The centre’s windows incorporate patterns from some of the Muslim world’s most beautiful buildings. Despite their varying ages and vastly different locations, each was significant at some point during the ‘golden age’ of Islamic science, strengthening the strikingly modern structure’s links to ancient history…
The Great Mosque of Damascus
Damascus, Syria, AD 709
The Great Mosque of Damascus was built by the Eighth Century Umayyad caliph al-Walid I and was a hugely important and influential monument of Islamic architecture.Damascus, together with Jerusalem and Medina, was considered a centre of Muslim power and sanctity and became the focus of an ambitious building programme – the first time in Islamic history that architecture hadbeen used as a political and religious instrument.
The Great Mosque of Damascus was regarded for centuries as one of the most impressive buildings in the world.
The Great Mosque of Córdoba
Córdoba, Spain, AD 784
Construction of the mosque, known as LaMezquita in Spanish, began under Emir Abd-elRehman I in AD 784 and lasted more than 200years. The building, which is noted for its many columns and arches, boasts a splendid maqsura (prayer screen) which was commissioned by Caliph al-Hakim in the 10th century and took several years to complete.
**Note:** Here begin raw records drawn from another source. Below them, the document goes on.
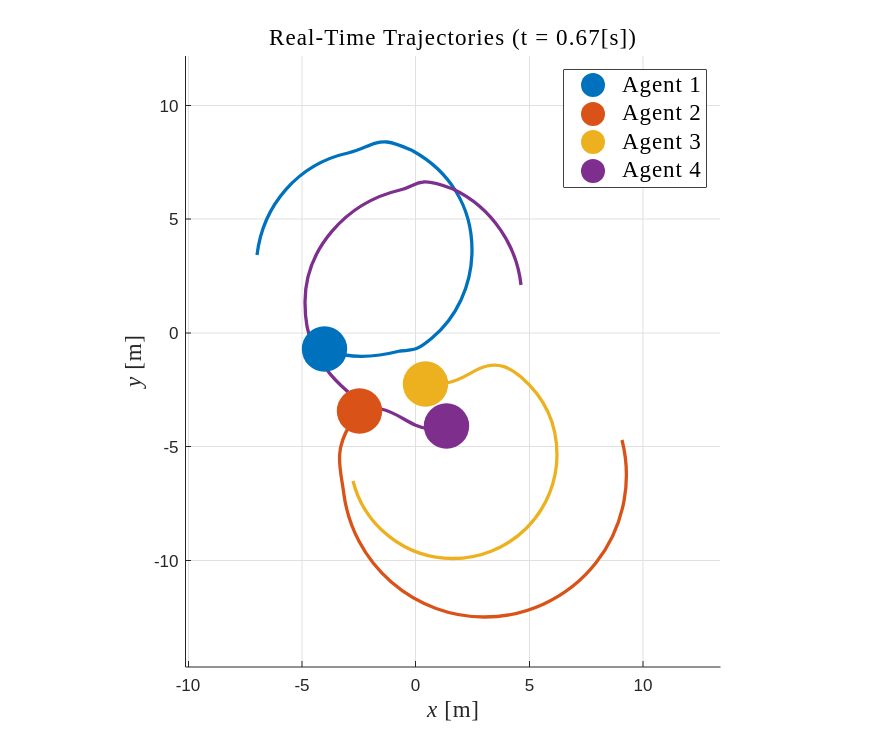
<!DOCTYPE html>
<html lang="en">
<head>
<meta charset="utf-8">
<title>Real-Time Trajectories</title>
<style>
:root {
  --agent-1: #0072bd;
  --agent-2: #d95319;
  --agent-3: #edb120;
  --agent-4: #7e2f8e;
  --axis: #262626;
  --grid: #e0e0e0;
  --paper: #fff;
  --serif: "Liberation Serif", "TeX Gyre Schola", serif;
  --sans: "Liberation Sans", sans-serif;
}
* { box-sizing: border-box; margin: 0; padding: 0; }
body { width: 875px; height: 750px; overflow: hidden; background: var(--paper); }
.chart { position: relative; width: 875px; height: 750px; }
.plot { display: block; }
.grid { stroke: var(--grid); }
.axes { stroke: var(--axis); fill: none; }
.ticks { font: 17px var(--sans); fill: var(--axis); }
.ticks-x { text-anchor: middle; }
.ticks-y { text-anchor: end; }
.title, .axis-label { font: 23px var(--serif); }
.title { fill: #000; }
.axis-label { fill: var(--axis); }
.variable { font-style: italic; }
.trajectories { fill: none; stroke-width: 3.3; stroke-linejoin: round; }
.legend {
  position: absolute; left: 563px; top: 69px; width: 144px; height: 119px;
  display: flex; flex-direction: column; padding: 1px 0 2px 17px;
  background: var(--paper); border: 1px solid #404040; border-radius: 1px;
  list-style: none; font: 23px/1 var(--serif); letter-spacing: .9px; white-space: nowrap;
}
.legend li { flex: 1; display: flex; align-items: center; gap: 17px; }
.swatch { width: 24px; height: 24px; border-radius: 50%; }
.legend .label { position: relative; top: -1px; }
</style>
</head>
<body>
<main class="chart">
  <svg class="plot" width="875" height="750" viewBox="0 0 875 750" role="img" aria-label="Trajectories of four agents in the x-y plane">
    <text class="title" x="269" y="45" textLength="367">Real-Time Trajectories (t = 0.67[s])</text>

    <path class="grid" d="M188.5 56V667M302 56V667M415.5 56V667M529.5 56V667M643 56V667M185 105.5H720M185 219H720M185 333H720M185 446.5H720M185 560.5H720"/>
    <path class="axes" d="M185.5 56V667H720.5M188.5 667v-6M302 667v-6M415.5 667v-6M529.5 667v-6M643 667v-6M185 105.5h6M185 219h6M185 333h6M185 446.5h6M185 560.5h6"/>

    <g class="ticks ticks-x">
      <text x="188" y="691">-10</text>
      <text x="302" y="691">-5</text>
      <text x="415.5" y="691">0</text>
      <text x="529.5" y="691">5</text>
      <text x="643" y="691">10</text>
    </g>
    <g class="ticks ticks-y">
      <text x="178.5" y="111.5">10</text>
      <text x="178.5" y="225">5</text>
      <text x="178.5" y="339">0</text>
      <text x="178.5" y="452.5">-5</text>
      <text x="178.5" y="566.5">-10</text>
    </g>
    <text class="axis-label" x="427" y="717" textLength="52"><tspan class="variable">x</tspan> [m]</text>
    <text class="axis-label" transform="translate(141 387) rotate(-90)" textLength="52"><tspan class="variable">y</tspan> [m]</text>

    <g class="trajectories">
      <path stroke="var(--agent-1)" d="M257 255C263 205 298 164 348 153C366 149 372 141 387 142C396 143 404 147 413 151C449 171 472 206 472 250C472 286 456 318 432 338C419 349 416 350 400 351C380 356 363 358 345 355"/>
      <path stroke="var(--agent-2)" d="M622 440A142 142 0 0 1 484 617A142 142 0 0 1 344 495C341 470 333 452 350 425"/>
      <path stroke="var(--agent-3)" d="M353 481A103 103 0 0 0 453 558.5A104 104 0 0 0 557 455C557 422 543 396 521 377C509 367 499 363 487 366C473 369 466 379 447 383"/>
      <path stroke="var(--agent-4)" d="M521 285C517 247 493 208 453 189C440 184 430 181 423 182C414 183 412 187 400 190C345 203 305 250 305 302C305 322 308 335 313 345C322 368 336 382 355 398L381 409C400 413 410 427 430 429"/>
    </g>
    <g class="agents">
      <circle cx="324.5" cy="349" r="22.7" fill="var(--agent-1)"/>
      <circle cx="359.5" cy="411" r="22.7" fill="var(--agent-2)"/>
      <circle cx="425.5" cy="384" r="22.7" fill="var(--agent-3)"/>
      <circle cx="446.5" cy="426" r="22.7" fill="var(--agent-4)"/>
    </g>
  </svg>

  <ul class="legend">
    <li><span class="swatch" style="background:var(--agent-1)"></span><span class="label">Agent 1</span></li>
    <li><span class="swatch" style="background:var(--agent-2)"></span><span class="label">Agent 2</span></li>
    <li><span class="swatch" style="background:var(--agent-3)"></span><span class="label">Agent 3</span></li>
    <li><span class="swatch" style="background:var(--agent-4)"></span><span class="label">Agent 4</span></li>
  </ul>
</main>
</body>
</html>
It emulates the architectural styles of the Umayyads of Syria (AD 661-750) and the early Abbasids of Iraq (AD 750- 2158).
Qarawiyyin Mosque and University
Fes, Morocco, AD 857, AD 1056-1147
Founded in the ninth century by the daughter of a wealthy Tunisian merchant, this is the largest mosque in Africa. Surrounded by a celebrated university, the building took on its distinctive dimensions and ornamentation in the Almoravid period (AD1056-1147), when it was altered and enlarged. In the Middle Ages it was a centre of knowledge and science for the whole Mediterranean region.
The Mosque of al-Salih Tala’i
Cairo, Egypt, AD 1160
The Mosque of al-Salih Tala’i was built by the Fatimid Tala Ibn Ruzzik. The original main entrance to the mosque, removed for preservation, bears geometrically adorned bronze plates (dating from AD 1303) and is thought to be the earliest example of this technique in Islamic Egypt. The mosque also accommodates Cairo’s earliest wind catcher, a chimney-like construction that circulates air though the mosque for ventilation.
The Great Mosque of Herat
Herat, Afghanistan, AD 1200
Herat is dominated by a citadel, originally built under the rule of Alexander the Great in 330 BC, and was renowned for producing fine metalwork and textiles throughout the Islamic period. The Great Mosque of Herat was the city’s first Friday mosque and is decorated with glazed tiles with floral motifs. The present structure was begun by the 12th century Ghurid ruler Ghiyath al-Din Muhammad Ibn Sam.
The Huand (Hunat) Hatun Complex
Kayseri, Turkey, AD 1238
Kayseri has been settled since 3000 BC and became an important centre of Islamic knowledge and education during the Seljuk dynasty, with 62 madrasas and a medical school. The Huand Hatun Complex comprises a mosque, madrasa, mausoleum and hammam. Richly decorated, it was completed in the 13th century.